You pull the chain to the right, and the grate slowly rises, allowing you to continue on into the next room. There’s no need for this chain or grate, but it’s really satisfying to open the door this way. And it rises slowly enough that if you somehow ran right here without fighting the zombie, you’ll be forced to deal with him.
This type of careful design permeates all the dungeons in Skyrim, and I love it. I also love that the lighting engine allows all objects to cast shadows in the game world, something that was promised for Oblivion but ultimately cut when the Xbox 360 turned out to be less powerful than Bethesda guessed it would be.
The shadow quality got a big bump in this Special Edition, and that’s cool.
I cut my way through the rest of the dungeon. I solve the two puzzles that seem cool until you realize they’re the only two puzzles in the game and you’ll repeat them many times over the next 80 hours. They’re still fun, but not as cool when you realize how many are in the game.
This is the boss room for Bleak Falls Barrow. I grab the dragon word thing off the wall, and turn around. A coffin explodes open and out comes the boss!
Bosses in Skyrim are somewhat dynamically generated, based on your character level, your strengths, and your weaknesses. This is so cool! It means that each boss fight will challenge you to think tactically and use everything at your disposal.

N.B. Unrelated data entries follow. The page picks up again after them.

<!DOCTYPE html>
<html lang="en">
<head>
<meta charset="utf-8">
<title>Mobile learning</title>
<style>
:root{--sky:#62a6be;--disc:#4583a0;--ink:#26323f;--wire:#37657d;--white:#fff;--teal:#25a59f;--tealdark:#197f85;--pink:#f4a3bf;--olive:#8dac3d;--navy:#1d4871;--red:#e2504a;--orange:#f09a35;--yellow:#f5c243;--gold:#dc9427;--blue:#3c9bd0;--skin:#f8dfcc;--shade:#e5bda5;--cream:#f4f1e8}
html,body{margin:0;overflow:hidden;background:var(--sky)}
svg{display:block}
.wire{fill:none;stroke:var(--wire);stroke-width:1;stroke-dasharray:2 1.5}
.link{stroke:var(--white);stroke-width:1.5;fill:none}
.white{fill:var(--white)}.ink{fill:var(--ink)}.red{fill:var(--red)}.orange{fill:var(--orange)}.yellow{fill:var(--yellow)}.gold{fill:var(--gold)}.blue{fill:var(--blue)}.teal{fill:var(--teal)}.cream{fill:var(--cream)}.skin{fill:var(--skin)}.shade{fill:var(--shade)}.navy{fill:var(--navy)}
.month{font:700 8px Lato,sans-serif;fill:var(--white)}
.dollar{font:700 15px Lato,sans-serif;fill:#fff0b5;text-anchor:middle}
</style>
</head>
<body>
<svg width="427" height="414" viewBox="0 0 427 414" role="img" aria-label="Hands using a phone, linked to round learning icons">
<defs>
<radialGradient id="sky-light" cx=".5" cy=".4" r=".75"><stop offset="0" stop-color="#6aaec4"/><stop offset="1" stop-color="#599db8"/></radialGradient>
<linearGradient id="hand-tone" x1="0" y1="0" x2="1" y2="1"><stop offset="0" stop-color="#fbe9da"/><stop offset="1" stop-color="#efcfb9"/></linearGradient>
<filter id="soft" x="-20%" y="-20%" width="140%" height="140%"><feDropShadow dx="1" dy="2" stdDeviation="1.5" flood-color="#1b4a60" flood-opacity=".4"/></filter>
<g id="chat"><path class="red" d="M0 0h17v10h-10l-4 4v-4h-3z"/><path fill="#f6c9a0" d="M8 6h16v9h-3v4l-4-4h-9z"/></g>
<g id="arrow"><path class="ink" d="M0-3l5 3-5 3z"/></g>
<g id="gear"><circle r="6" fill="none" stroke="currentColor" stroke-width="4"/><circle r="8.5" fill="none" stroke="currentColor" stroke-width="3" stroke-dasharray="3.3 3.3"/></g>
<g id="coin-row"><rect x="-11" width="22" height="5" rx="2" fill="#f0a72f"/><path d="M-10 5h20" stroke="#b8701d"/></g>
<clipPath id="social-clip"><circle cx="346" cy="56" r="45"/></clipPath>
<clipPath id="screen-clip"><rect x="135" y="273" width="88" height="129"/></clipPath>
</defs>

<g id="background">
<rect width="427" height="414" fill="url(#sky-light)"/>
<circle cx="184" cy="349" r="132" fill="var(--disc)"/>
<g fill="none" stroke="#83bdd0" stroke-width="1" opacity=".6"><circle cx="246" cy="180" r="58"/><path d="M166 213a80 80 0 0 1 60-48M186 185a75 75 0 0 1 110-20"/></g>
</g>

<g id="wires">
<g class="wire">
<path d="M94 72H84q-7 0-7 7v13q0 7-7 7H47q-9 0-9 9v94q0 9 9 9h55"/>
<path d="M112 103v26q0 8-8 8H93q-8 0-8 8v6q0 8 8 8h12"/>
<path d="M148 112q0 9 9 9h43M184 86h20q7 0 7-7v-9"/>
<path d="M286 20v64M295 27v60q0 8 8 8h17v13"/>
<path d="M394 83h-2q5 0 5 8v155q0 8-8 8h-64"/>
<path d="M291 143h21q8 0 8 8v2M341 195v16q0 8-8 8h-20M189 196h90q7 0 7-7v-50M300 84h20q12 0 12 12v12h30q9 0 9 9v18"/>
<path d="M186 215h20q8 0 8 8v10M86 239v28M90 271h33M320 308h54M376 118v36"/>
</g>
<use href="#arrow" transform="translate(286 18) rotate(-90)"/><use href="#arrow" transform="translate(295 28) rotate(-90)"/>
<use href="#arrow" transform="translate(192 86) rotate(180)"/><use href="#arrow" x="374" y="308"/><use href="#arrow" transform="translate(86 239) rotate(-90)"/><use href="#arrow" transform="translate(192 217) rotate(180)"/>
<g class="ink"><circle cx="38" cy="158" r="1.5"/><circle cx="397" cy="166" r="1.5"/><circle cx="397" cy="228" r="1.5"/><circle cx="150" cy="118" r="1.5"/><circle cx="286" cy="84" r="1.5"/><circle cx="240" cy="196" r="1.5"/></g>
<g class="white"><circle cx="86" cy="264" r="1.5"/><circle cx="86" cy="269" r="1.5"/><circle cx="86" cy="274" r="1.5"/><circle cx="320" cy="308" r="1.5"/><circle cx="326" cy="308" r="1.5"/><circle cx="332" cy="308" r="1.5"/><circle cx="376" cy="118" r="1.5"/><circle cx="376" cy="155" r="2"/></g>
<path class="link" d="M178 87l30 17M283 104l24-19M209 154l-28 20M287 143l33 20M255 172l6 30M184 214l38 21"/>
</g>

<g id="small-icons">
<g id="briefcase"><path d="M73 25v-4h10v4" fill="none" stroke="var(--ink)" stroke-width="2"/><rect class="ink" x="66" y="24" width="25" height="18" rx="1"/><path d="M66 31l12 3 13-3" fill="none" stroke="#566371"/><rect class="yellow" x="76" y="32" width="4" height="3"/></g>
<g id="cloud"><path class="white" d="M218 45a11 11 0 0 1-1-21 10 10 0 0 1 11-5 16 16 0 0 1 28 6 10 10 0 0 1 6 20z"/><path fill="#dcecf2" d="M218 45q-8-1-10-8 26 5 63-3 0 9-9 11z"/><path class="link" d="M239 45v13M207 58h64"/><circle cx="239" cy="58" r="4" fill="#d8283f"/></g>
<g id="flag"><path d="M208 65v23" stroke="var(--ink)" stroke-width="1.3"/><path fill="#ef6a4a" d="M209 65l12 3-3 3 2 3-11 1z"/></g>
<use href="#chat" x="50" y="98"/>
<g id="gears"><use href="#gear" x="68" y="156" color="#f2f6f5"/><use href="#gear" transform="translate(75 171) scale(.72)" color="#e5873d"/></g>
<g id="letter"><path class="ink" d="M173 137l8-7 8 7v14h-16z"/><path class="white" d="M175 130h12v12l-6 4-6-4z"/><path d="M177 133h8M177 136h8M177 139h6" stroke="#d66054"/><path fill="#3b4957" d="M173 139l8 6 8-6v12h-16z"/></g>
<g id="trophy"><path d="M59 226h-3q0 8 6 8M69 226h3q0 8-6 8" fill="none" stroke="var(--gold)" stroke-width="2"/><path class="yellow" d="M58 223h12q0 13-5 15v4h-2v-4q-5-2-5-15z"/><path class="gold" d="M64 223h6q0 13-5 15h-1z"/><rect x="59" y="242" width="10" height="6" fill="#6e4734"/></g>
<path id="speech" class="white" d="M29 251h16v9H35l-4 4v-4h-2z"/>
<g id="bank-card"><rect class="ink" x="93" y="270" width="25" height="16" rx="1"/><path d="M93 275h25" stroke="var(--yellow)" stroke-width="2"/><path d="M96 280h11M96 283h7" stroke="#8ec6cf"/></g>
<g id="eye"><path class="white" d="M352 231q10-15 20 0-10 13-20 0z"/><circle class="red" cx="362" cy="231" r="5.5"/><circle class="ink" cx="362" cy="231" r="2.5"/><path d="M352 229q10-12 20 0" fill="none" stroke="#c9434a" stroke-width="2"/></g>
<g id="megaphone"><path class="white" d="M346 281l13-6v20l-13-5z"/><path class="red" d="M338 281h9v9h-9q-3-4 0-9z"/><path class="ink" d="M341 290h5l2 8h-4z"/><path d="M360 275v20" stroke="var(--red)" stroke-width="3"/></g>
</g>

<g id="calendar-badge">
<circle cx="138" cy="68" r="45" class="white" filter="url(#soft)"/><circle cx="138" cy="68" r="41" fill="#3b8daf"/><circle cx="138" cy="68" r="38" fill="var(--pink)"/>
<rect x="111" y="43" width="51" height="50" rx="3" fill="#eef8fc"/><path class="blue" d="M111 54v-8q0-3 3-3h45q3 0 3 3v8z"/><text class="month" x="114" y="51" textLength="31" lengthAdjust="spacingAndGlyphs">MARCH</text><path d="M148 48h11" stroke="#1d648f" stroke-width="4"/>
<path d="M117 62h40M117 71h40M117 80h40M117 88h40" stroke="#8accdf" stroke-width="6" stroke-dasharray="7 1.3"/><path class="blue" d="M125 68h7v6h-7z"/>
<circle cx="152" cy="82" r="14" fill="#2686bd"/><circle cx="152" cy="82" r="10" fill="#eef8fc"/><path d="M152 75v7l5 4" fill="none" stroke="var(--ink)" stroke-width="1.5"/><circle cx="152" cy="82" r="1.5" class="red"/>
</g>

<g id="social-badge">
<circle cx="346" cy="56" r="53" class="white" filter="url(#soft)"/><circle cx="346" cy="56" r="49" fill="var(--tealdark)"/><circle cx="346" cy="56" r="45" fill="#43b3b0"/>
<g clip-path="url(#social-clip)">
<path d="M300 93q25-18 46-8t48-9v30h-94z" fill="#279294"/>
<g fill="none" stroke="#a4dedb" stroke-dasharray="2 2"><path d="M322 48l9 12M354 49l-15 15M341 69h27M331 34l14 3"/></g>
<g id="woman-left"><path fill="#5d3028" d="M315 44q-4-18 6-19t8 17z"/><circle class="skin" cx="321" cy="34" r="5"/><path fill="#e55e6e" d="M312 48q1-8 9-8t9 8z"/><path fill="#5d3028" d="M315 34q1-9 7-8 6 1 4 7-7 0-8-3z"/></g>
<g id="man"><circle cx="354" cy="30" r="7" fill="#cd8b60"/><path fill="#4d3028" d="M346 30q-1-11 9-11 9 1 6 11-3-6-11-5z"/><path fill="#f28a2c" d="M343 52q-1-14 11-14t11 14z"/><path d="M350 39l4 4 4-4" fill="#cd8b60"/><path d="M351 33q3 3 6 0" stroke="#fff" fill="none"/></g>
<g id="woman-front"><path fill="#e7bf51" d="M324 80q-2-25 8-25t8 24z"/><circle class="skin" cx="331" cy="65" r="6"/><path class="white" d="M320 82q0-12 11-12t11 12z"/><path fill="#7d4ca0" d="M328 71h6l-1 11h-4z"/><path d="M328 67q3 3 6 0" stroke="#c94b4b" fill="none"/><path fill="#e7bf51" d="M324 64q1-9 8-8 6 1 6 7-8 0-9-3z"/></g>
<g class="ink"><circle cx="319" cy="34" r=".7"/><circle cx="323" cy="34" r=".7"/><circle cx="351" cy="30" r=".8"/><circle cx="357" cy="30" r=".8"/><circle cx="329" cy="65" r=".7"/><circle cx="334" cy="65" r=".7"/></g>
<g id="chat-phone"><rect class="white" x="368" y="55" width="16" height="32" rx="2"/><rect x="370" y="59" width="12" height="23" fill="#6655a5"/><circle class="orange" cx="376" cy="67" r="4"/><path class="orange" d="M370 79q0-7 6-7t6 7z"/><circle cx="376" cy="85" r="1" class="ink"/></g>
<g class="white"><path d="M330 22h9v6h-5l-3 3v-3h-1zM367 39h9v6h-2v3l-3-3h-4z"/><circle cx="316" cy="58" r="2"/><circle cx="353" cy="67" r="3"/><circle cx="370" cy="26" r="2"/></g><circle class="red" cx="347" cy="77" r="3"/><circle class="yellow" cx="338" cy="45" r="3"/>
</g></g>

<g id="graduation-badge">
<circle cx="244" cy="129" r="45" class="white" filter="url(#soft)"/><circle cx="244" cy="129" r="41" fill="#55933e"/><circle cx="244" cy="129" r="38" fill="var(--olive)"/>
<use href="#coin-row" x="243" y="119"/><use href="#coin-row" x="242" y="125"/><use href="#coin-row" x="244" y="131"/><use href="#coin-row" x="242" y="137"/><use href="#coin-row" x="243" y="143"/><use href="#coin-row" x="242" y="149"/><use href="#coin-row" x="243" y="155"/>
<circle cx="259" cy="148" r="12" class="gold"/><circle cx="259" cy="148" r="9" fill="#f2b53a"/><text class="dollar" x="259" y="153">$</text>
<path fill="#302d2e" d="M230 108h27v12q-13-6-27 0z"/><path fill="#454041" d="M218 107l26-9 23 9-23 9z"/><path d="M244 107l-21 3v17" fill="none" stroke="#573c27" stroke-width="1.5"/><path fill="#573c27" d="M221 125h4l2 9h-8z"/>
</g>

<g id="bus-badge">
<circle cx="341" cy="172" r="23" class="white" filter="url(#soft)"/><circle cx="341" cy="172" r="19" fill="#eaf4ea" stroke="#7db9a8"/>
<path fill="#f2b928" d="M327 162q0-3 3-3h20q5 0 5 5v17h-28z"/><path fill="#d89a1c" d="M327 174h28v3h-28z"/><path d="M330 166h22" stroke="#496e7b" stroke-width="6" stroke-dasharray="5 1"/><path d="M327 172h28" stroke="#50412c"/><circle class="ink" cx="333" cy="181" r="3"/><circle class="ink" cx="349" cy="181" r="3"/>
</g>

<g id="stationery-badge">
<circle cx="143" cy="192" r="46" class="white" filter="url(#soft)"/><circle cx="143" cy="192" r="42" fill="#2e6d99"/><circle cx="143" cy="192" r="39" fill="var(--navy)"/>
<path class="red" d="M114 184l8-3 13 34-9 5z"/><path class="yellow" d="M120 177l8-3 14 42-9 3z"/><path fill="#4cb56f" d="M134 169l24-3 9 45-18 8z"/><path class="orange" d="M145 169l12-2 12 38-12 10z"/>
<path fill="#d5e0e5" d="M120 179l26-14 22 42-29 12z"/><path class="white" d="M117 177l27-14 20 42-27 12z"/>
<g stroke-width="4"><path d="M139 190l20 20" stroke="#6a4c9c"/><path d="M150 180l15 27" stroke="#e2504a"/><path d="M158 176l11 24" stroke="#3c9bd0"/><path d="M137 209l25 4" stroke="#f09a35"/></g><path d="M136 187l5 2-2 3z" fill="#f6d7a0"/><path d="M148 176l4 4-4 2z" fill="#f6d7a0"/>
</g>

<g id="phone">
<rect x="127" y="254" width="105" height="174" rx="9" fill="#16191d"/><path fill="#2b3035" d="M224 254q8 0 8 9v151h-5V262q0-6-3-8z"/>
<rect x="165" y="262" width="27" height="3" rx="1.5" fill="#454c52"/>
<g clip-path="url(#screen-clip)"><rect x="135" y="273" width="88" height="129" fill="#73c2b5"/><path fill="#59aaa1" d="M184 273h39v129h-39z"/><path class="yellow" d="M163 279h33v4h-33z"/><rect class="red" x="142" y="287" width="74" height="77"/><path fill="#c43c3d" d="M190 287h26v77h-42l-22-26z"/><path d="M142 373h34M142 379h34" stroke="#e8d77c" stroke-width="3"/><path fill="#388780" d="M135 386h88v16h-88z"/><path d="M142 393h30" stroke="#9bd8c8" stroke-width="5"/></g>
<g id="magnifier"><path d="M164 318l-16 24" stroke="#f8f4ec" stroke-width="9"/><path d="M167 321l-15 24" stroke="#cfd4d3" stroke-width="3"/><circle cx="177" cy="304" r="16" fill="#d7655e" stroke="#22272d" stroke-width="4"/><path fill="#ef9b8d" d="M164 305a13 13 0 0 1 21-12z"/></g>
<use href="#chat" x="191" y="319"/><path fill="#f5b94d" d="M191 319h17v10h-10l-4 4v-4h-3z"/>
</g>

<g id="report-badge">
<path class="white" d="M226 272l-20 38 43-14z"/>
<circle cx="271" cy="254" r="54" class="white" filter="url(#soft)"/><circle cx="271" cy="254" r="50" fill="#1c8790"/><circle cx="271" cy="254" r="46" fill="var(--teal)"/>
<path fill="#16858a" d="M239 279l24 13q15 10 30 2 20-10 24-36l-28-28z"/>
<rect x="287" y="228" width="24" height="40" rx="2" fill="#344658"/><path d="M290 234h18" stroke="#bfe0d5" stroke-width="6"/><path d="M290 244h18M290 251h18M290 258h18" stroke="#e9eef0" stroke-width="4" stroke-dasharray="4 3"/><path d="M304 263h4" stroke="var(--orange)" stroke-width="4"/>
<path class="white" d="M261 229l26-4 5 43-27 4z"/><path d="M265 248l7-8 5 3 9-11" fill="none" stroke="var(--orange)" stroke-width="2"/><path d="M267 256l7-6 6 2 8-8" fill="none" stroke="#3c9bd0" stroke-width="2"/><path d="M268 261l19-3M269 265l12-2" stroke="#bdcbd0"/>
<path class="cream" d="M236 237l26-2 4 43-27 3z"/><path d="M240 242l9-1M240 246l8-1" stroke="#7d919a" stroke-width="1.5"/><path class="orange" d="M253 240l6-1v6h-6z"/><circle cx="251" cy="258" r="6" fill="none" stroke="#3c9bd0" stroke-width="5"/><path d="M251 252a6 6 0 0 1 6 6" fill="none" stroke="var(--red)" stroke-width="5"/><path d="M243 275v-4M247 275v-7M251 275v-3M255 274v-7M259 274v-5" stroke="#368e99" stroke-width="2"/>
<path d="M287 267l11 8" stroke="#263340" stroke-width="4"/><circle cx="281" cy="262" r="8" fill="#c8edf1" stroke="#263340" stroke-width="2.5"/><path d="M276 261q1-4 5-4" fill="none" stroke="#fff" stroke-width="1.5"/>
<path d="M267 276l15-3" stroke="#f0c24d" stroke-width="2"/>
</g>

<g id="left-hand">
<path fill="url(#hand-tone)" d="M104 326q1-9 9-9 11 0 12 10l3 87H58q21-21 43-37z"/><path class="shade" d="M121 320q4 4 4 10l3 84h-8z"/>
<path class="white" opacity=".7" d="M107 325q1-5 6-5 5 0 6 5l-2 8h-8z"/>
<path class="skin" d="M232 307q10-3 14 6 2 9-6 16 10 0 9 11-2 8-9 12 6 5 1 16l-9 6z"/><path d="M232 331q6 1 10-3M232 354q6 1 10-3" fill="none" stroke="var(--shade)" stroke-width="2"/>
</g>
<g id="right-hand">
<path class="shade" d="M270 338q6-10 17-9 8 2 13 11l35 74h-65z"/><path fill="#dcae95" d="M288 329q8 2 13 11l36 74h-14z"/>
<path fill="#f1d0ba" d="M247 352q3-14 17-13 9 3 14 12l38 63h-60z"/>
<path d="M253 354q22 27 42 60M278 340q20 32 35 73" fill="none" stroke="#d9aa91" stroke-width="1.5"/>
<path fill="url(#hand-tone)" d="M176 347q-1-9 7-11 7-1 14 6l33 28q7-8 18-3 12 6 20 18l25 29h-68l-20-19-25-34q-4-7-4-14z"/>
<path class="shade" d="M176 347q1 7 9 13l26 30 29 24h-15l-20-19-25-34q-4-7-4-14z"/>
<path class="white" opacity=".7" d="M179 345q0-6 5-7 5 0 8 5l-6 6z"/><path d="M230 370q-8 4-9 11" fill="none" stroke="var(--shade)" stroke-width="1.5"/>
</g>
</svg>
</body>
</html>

Some folks hate this sort of scaling with a fiery passion, but I think it was absolutely the right choice. In a game with such a beautiful world, I want to be able to go anywhere and know that I’m going to get just the right amount of challenge. I don’t want to be limited, and the devs didn’t want me to be either.
If you don’t like the level scaling, I’d advise you to turn up the difficulty. Then you’ll find that Skyrim can really bring it. In Fallout 4, they even included gear bonuses for turning up the difficulty.
I crush the boss with a mix of spells and sword strikes, and get some pretty good loot, including a fire staff. So now I can shoot fire out of my left hand and fire out of a stick in my right hand, if I want to. Or vice versa!
The most impressive thing to me is how well Skyrim still holds up in spite of its age and the fact that I’ve played a couple hundred hours of it in its previous incarnation. I still have fun doing all the things.
At E3 this year, Bethesda talked about Skyrim a whole bunch, which is wild considering it first came out 6 years ago. It’s getting VR support, and coming out on Switch. The Switch version is going to include all the DLC and also a Link outfit. It’s unclear whether it’ll have the newer Special Edition visuals…but I’m going to guess it won’t. But it’ll still be a hell of a portable game.
I’d love to play the Switch version of Skyrim this fall if I could find a Switch near me to buy. One of these days!
Now that I’ve finished the first dungeon, I plan to go turn in the Golden Claw to the Riverwood trader and load up on some new spells and gear. Then it’s off to Whiterun to really get the quest going.
Assuming I don’t get distracted along the way.